Your task —
Count every line below that holds "offset". Number only.

Provided records —
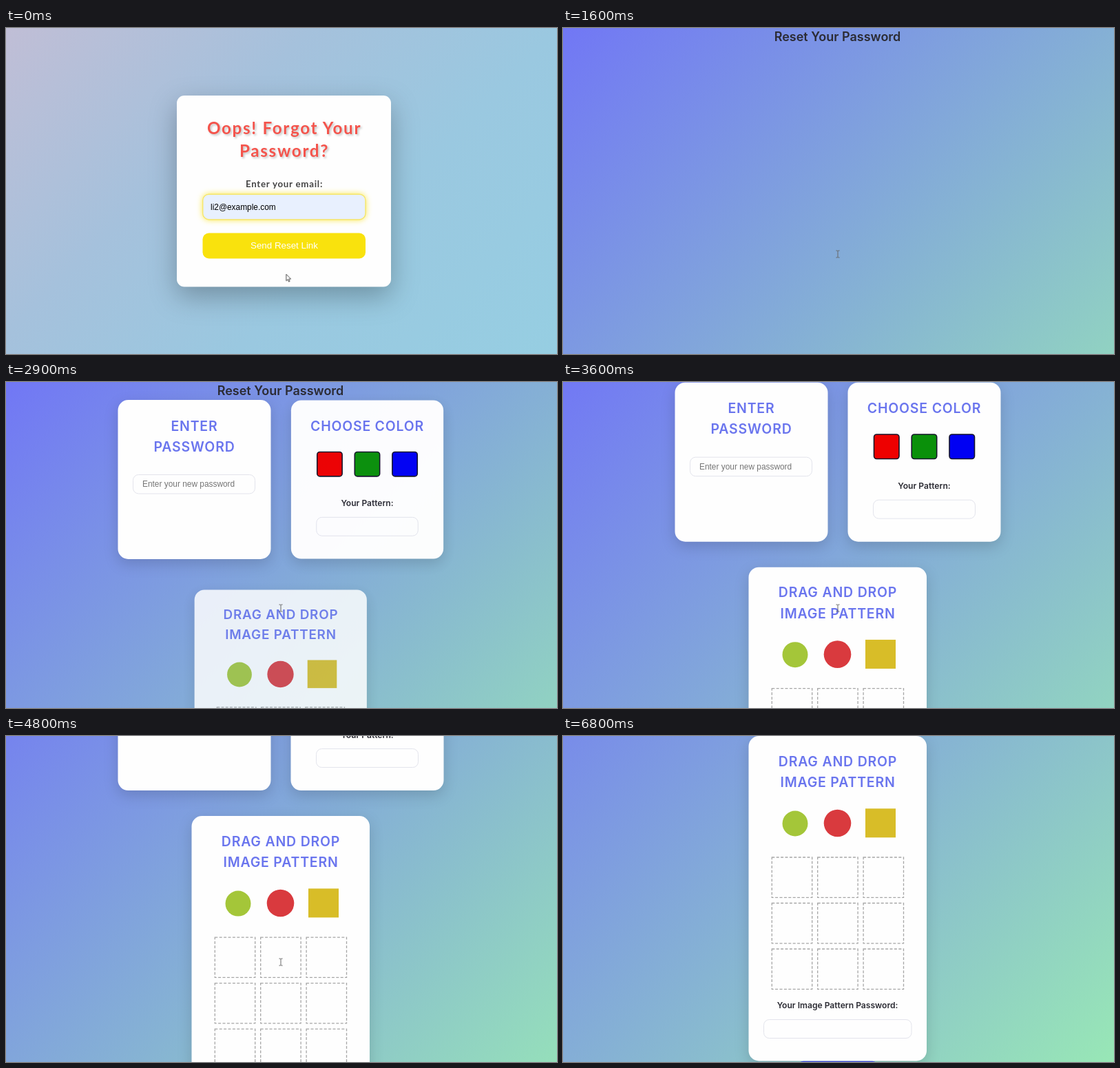
These frames come from a looping animation (800x473 px, 6.9 s). An HTML page:

```html
<!DOCTYPE html>
<html lang="en">
<head>
<meta charset="utf-8">
<title>Password reset</title>
<style>
  html, body { margin: 0; width: 100%; height: 100%; overflow: hidden; }
  svg { display: block; width: 100vw; height: 100vh; }
  text { text-anchor: middle; font-family: Inter, "Open Sans", sans-serif; font-weight: 600; }
  .comic { font-family: Lato, "Open Sans", sans-serif; font-weight: 700; }
  .arial { font: 400 11.9px "Liberation Sans", Arial, sans-serif; }
  .left { text-anchor: start; }
  .oops { font-size: 24.2px; letter-spacing: 1.7px; fill: #f4544c; filter: drop-shadow(2px 2px 1.5px rgba(0,0,0,.22)); }
  .head { font-size: 19.5px; letter-spacing: .8px; fill: #6a75ee; }
  .label { font-size: 12.1px; fill: #2b2b33; }
  .panel { fill: #fefefe; filter: drop-shadow(0 7px 10px rgba(0,0,0,.15)); }
  .field { fill: #fefefe; stroke: #e3e4ec; }
  .pop { transform-box: fill-box; transform-origin: center; }
  .swatches rect { stroke: #15152a; stroke-width: 1.6; }
  .cells rect { fill: none; stroke: #a6a6a6; stroke-width: 1.3; stroke-dasharray: 4 2.4; }
</style>
</head>
<body>
<svg viewBox="0 0 800 473">
  <defs>
    <linearGradient id="sky" gradientUnits="userSpaceOnUse" x1="0" y1="0" x2="636.5" y2="636.5">
      <stop offset="0" stop-color="#c0bed6"/>
      <stop offset=".35" stop-color="#a5c1dc"/>
      <stop offset=".63" stop-color="#9ac8e0"/>
      <stop offset="1" stop-color="#96cee2"/>
    </linearGradient>
    <linearGradient id="mint" gradientUnits="userSpaceOnUse" x1="0" y1="0" x2="783.5" y2="783.5">
      <stop offset="0" stop-color="#7177f5"/>
      <stop offset="1" stop-color="#98e7b6"/>
    </linearGradient>
  </defs>

  <g id="forgot">
    <rect width="800" height="473" fill="url(#sky)"/>
    <rect x="248" y="98" width="311" height="277.5" rx="11" fill="#fefefe"
      style="filter:drop-shadow(0 14px 19px rgba(0,0,0,.27))"/>
    <g class="oops">
      <text class="comic" x="404" y="154">Oops! Forgot Your</text>
      <text class="comic" x="404" y="187">Password?</text>
    </g>
    <text class="comic" x="404" y="231" font-size="13.3" letter-spacing=".75" fill="#444">Enter your email:</text>
    <rect x="285.7" y="241.2" width="236.3" height="36.8" rx="9" fill="#e8f0fe" stroke="#f6e66a" stroke-width="1.4"
      style="filter:drop-shadow(0 0 4px rgba(250,226,20,.75))"/>
    <text class="arial left" x="297" y="264">li2@example.com</text>
    <rect x="285.5" y="297.5" width="236.5" height="37" rx="9" fill="#f9e20d"/>
    <text class="arial" x="404" y="320" fill="#fff" style="font-size:13.35px">Send Reset Link</text>
  </g>

  <g id="reset">
    <g id="page">
      <rect width="800" height="800" fill="url(#mint)"/>
      <text x="398.5" y="18.5" font-size="18" fill="#2b2b33">Reset Your Password</text>

      <g class="pop">
        <rect class="panel" x="162.5" y="26" width="222" height="231" rx="15"/>
        <text class="head" x="273.5" y="70.5">ENTER</text>
        <text class="head" x="273.5" y="100.5">PASSWORD</text>
        <rect class="field" x="184.5" y="134.5" width="177" height="27.5" rx="8"/>
        <text class="arial left" x="198" y="152" fill="#757575">Enter your new password</text>
      </g>

      <g class="pop">
        <rect class="panel" x="413.5" y="26" width="222" height="231" rx="15"/>
        <text class="head" x="524.5" y="70.5">CHOOSE COLOR</text>
        <g class="swatches">
          <rect x="451.5" y="101.3" width="36.5" height="35.6" rx="4" fill="#ee0000"/>
          <rect x="506.2" y="101.3" width="36.5" height="35.6" rx="4" fill="#0a900a"/>
          <rect x="561" y="101.3" width="36.5" height="35.6" rx="4" fill="#0000f3"/>
        </g>
        <text class="label" x="524.5" y="180.5">Your Pattern:</text>
        <rect class="field" x="450.5" y="196.5" width="148" height="27" rx="8"/>
      </g>

      <g class="pop">
        <rect class="panel" x="269.5" y="294" width="258.5" height="471.5" rx="15"/>
        <text class="head" x="399" y="337.5">DRAG AND DROP</text>
        <text class="head" x="399" y="368">IMAGE PATTERN</text>
        <circle cx="337" cy="421" r="18.5" fill="#a4c639"/>
        <circle cx="398.5" cy="420.5" r="19.8" fill="#d93a3e"/>
        <rect x="439" y="399.3" width="44" height="42" fill="#d8bd28"/>
        <g class="cells" id="cells"></g>
        <text class="label" x="398.5" y="689">Your Image Pattern Password:</text>
        <rect class="field" x="291.5" y="705.5" width="214.5" height="27" rx="8"/>
      </g>

      <rect x="341" y="765.7" width="116" height="34" rx="8" fill="#4048d8"/>
    </g>
  </g>

  <g id="cursor">
    <path id="arrow" d="M0 0v9.6l2.2-2 1.5 3.3 1.5-.6-1.5-3.3h3.1z" fill="#fff" stroke="#222" stroke-width=".8"/>
    <path id="beam" d="M-2.5-5h2l.5.5.5-.5h2M0-4.5v9M-2.5 5h2l.5-.5.5.5h2" fill="none" stroke="#666" stroke-width="1"/>
    <path id="hand" d="M-1.4 0v-4.2q0-1.2 1-1.2t1 1.2v2.7l3 .7q1 .3.9 1.5l-.6 3.3-1 1.8h-3.6l-2.8-3.6q-.6-1.1.3-1.4z"
      fill="#fff" stroke="#222" stroke-width=".8"/>
  </g>
</svg>

<script>
  const LOOP = 6900;
  const $ = id => document.getElementById(id);
  const clock = document.timeline.currentTime || 0;

  // steps: [time, properties, easing towards the next step]
  function play(el, steps) {
    const last = steps[steps.length - 1];
    const frames = [...steps, [LOOP, last[1]]].map(([t, props, easing = 'linear']) =>
      ({ ...props, offset: t / LOOP, easing }));
    el.animate(frames, { duration: LOOP, iterations: Infinity }).startTime = clock;
  }

  const shift = (x, y) => ({ transform: `translate(${x}px, ${y}px)` });

  // Visible only within the given [from, to] spans.
  function show(el, ...spans) {
    const steps = [];
    if (spans[0][0] > 0) steps.push([0, { visibility: 'hidden' }, 'step-end']);
    for (const [from, to] of spans) {
      steps.push([from, { visibility: 'visible' }, 'step-end']);
      if (to < LOOP) steps.push([to, { visibility: 'hidden' }, 'step-end']);
    }
    play(el, steps);
  }

  for (let i = 0; i < 9; i++) {
    const cell = document.createElementNS('http://www.w3.org/2000/svg', 'rect');
    const box = { x: 303.3 + i % 3 * 66.4, y: 470 + Math.floor(i / 3) * 66.5, width: 58.4, height: 58.4 };
    for (const key in box) cell.setAttribute(key, box[key]);
    $('cells').append(cell);
  }

  show($('forgot'), [0, 1500]);
  show($('reset'), [1500, LOOP]);

  const small = { opacity: 0, transform: 'scale(.8)' };
  const full = { opacity: 1, transform: 'scale(1)' };
  document.querySelectorAll('.pop').forEach((card, i) => {
    const start = 1780 + i * 290;
    play(card, [[0, small], [start, small, 'ease'], [start + 1000, full]]);
  });

  play($('page'), [
    [0, shift(0, 0)], [3500, shift(0, 0)], [3600, shift(0, -25)],
    [3700, shift(0, -62)], [3850, shift(0, -88)],
    [4500, shift(0, -88), 'ease-in-out'], [5150, shift(0, -294)]
  ]);

  play($('cursor'), [
    [0, shift(406.8, 357.2), 'ease-in-out'], [600, shift(399, 328)],
    [4900, shift(399, 328), 'ease-in-out'], [5450, shift(404.5, 36)]
  ]);
  show($('arrow'), [0, 400]);
  show($('hand'), [400, 1500], [3850, 4500]);
  show($('beam'), [1500, 3850], [4500, 5800]);
</script>
</body>
</html>
```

Answer box —
7